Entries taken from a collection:
====
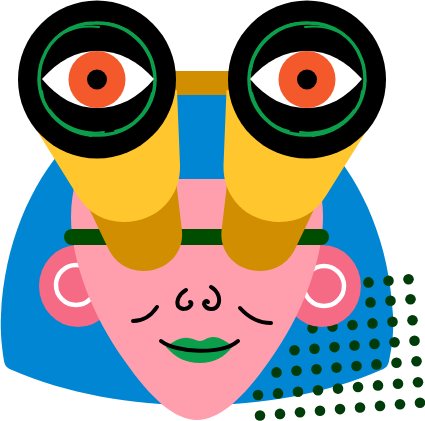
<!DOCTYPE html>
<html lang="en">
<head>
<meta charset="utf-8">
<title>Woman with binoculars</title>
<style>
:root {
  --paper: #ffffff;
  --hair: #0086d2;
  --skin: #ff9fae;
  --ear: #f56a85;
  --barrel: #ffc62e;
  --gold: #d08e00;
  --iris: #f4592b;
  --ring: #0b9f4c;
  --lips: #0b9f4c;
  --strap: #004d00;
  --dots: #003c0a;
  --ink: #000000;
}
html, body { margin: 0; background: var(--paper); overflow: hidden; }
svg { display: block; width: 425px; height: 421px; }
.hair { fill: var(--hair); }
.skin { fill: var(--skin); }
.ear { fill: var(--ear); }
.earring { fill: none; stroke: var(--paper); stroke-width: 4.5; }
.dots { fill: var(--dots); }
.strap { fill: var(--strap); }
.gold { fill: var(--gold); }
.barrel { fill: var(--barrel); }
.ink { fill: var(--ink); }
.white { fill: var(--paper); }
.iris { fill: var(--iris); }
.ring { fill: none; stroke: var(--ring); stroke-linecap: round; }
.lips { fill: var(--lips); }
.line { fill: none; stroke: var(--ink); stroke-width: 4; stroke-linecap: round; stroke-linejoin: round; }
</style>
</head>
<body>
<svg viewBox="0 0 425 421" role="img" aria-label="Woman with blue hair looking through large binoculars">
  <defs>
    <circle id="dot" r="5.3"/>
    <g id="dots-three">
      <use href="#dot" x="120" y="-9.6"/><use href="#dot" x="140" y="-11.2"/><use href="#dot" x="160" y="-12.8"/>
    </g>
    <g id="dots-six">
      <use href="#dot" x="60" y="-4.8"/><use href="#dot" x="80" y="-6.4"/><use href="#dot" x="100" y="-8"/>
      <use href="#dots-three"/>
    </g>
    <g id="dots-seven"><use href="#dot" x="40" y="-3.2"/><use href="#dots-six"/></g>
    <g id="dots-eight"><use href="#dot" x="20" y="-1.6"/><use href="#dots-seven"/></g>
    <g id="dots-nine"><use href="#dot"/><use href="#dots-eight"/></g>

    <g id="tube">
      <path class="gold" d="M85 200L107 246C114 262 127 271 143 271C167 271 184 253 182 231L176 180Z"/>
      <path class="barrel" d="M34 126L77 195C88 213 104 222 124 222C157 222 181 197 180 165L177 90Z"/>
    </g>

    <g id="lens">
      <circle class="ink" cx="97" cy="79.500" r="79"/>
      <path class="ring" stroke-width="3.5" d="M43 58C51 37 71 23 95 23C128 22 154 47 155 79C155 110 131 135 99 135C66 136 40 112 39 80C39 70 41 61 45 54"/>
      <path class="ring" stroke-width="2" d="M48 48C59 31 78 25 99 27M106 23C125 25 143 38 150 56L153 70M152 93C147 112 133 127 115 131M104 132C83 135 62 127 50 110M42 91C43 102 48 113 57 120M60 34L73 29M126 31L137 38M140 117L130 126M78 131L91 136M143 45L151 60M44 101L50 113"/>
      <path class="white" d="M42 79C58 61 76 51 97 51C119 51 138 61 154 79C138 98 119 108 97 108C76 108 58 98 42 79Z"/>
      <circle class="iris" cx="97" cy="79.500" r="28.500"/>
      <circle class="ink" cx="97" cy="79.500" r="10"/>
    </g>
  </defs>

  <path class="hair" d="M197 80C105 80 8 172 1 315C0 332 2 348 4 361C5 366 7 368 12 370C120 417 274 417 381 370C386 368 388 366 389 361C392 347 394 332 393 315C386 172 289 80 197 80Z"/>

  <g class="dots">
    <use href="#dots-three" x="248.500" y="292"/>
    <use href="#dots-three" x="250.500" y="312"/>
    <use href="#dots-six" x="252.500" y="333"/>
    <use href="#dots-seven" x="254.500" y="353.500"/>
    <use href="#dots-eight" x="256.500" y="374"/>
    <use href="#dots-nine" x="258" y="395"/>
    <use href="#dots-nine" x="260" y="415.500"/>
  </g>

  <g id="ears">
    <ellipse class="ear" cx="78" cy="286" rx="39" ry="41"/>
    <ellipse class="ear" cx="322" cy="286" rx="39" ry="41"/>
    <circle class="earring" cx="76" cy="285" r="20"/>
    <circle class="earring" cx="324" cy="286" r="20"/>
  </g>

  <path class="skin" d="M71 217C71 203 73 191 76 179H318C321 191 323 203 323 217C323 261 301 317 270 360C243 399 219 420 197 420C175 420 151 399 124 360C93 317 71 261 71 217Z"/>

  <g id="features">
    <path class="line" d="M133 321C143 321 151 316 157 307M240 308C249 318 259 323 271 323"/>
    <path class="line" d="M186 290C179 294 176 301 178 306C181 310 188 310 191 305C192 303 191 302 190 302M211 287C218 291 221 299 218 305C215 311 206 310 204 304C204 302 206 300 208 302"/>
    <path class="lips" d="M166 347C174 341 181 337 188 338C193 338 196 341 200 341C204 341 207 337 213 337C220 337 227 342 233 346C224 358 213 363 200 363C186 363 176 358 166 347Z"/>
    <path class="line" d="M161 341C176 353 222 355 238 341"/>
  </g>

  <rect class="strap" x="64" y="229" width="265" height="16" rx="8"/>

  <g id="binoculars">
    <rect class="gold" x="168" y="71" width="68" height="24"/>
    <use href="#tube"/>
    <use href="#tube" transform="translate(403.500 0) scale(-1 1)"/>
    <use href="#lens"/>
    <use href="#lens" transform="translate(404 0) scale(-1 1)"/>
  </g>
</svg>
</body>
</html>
====
What you need to do
All entries should be restated word for word; no images belong in the copy.

Problem solution
<!DOCTYPE html>
<html lang="en">
<head>
<meta charset="utf-8">
<title>Woman with binoculars</title>
<style>
:root {
  --paper: #ffffff;
  --hair: #0086d2;
  --skin: #ff9fae;
  --ear: #f56a85;
  --barrel: #ffc62e;
  --gold: #d08e00;
  --iris: #f4592b;
  --ring: #0b9f4c;
  --lips: #0b9f4c;
  --strap: #004d00;
  --dots: #003c0a;
  --ink: #000000;
}
html, body { margin: 0; background: var(--paper); overflow: hidden; }
svg { display: block; width: 425px; height: 421px; }
.hair { fill: var(--hair); }
.skin { fill: var(--skin); }
.ear { fill: var(--ear); }
.earring { fill: none; stroke: var(--paper); stroke-width: 4.5; }
.dots { fill: var(--dots); }
.strap { fill: var(--strap); }
.gold { fill: var(--gold); }
.barrel { fill: var(--barrel); }
.ink { fill: var(--ink); }
.white { fill: var(--paper); }
.iris { fill: var(--iris); }
.ring { fill: none; stroke: var(--ring); stroke-linecap: round; }
.lips { fill: var(--lips); }
.line { fill: none; stroke: var(--ink); stroke-width: 4; stroke-linecap: round; stroke-linejoin: round; }
</style>
</head>
<body>
<svg viewBox="0 0 425 421" role="img" aria-label="Woman with blue hair looking through large binoculars">
  <defs>
    <circle id="dot" r="5.3"/>
    <g id="dots-three">
      <use href="#dot" x="120" y="-9.6"/><use href="#dot" x="140" y="-11.2"/><use href="#dot" x="160" y="-12.8"/>
    </g>
    <g id="dots-six">
      <use href="#dot" x="60" y="-4.8"/><use href="#dot" x="80" y="-6.4"/><use href="#dot" x="100" y="-8"/>
      <use href="#dots-three"/>
    </g>
    <g id="dots-seven"><use href="#dot" x="40" y="-3.2"/><use href="#dots-six"/></g>
    <g id="dots-eight"><use href="#dot" x="20" y="-1.6"/><use href="#dots-seven"/></g>
    <g id="dots-nine"><use href="#dot"/><use href="#dots-eight"/></g>

    <g id="tube">
      <path class="gold" d="M85 200L107 246C114 262 127 271 143 271C167 271 184 253 182 231L176 180Z"/>
      <path class="barrel" d="M34 126L77 195C88 213 104 222 124 222C157 222 181 197 180 165L177 90Z"/>
    </g>

    <g id="lens">
      <circle class="ink" cx="97" cy="79.500" r="79"/>
      <path class="ring" stroke-width="3.5" d="M43 58C51 37 71 23 95 23C128 22 154 47 155 79C155 110 131 135 99 135C66 136 40 112 39 80C39 70 41 61 45 54"/>
      <path class="ring" stroke-width="2" d="M48 48C59 31 78 25 99 27M106 23C125 25 143 38 150 56L153 70M152 93C147 112 133 127 115 131M104 132C83 135 62 127 50 110M42 91C43 102 48 113 57 120M60 34L73 29M126 31L137 38M140 117L130 126M78 131L91 136M143 45L151 60M44 101L50 113"/>
      <path class="white" d="M42 79C58 61 76 51 97 51C119 51 138 61 154 79C138 98 119 108 97 108C76 108 58 98 42 79Z"/>
      <circle class="iris" cx="97" cy="79.500" r="28.500"/>
      <circle class="ink" cx="97" cy="79.500" r="10"/>
    </g>
  </defs>

  <path class="hair" d="M197 80C105 80 8 172 1 315C0 332 2 348 4 361C5 366 7 368 12 370C120 417 274 417 381 370C386 368 388 366 389 361C392 347 394 332 393 315C386 172 289 80 197 80Z"/>

  <g class="dots">
    <use href="#dots-three" x="248.500" y="292"/>
    <use href="#dots-three" x="250.500" y="312"/>
    <use href="#dots-six" x="252.500" y="333"/>
    <use href="#dots-seven" x="254.500" y="353.500"/>
    <use href="#dots-eight" x="256.500" y="374"/>
    <use href="#dots-nine" x="258" y="395"/>
    <use href="#dots-nine" x="260" y="415.500"/>
  </g>

  <g id="ears">
    <ellipse class="ear" cx="78" cy="286" rx="39" ry="41"/>
    <ellipse class="ear" cx="322" cy="286" rx="39" ry="41"/>
    <circle class="earring" cx="76" cy="285" r="20"/>
    <circle class="earring" cx="324" cy="286" r="20"/>
  </g>

  <path class="skin" d="M71 217C71 203 73 191 76 179H318C321 191 323 203 323 217C323 261 301 317 270 360C243 399 219 420 197 420C175 420 151 399 124 360C93 317 71 261 71 217Z"/>

  <g id="features">
    <path class="line" d="M133 321C143 321 151 316 157 307M240 308C249 318 259 323 271 323"/>
    <path class="line" d="M186 290C179 294 176 301 178 306C181 310 188 310 191 305C192 303 191 302 190 302M211 287C218 291 221 299 218 305C215 311 206 310 204 304C204 302 206 300 208 302"/>
    <path class="lips" d="M166 347C174 341 181 337 188 338C193 338 196 341 200 341C204 341 207 337 213 337C220 337 227 342 233 346C224 358 213 363 200 363C186 363 176 358 166 347Z"/>
    <path class="line" d="M161 341C176 353 222 355 238 341"/>
  </g>

  <rect class="strap" x="64" y="229" width="265" height="16" rx="8"/>

  <g id="binoculars">
    <rect class="gold" x="168" y="71" width="68" height="24"/>
    <use href="#tube"/>
    <use href="#tube" transform="translate(403.500 0) scale(-1 1)"/>
    <use href="#lens"/>
    <use href="#lens" transform="translate(404 0) scale(-1 1)"/>
  </g>
</svg>
</body>
</html>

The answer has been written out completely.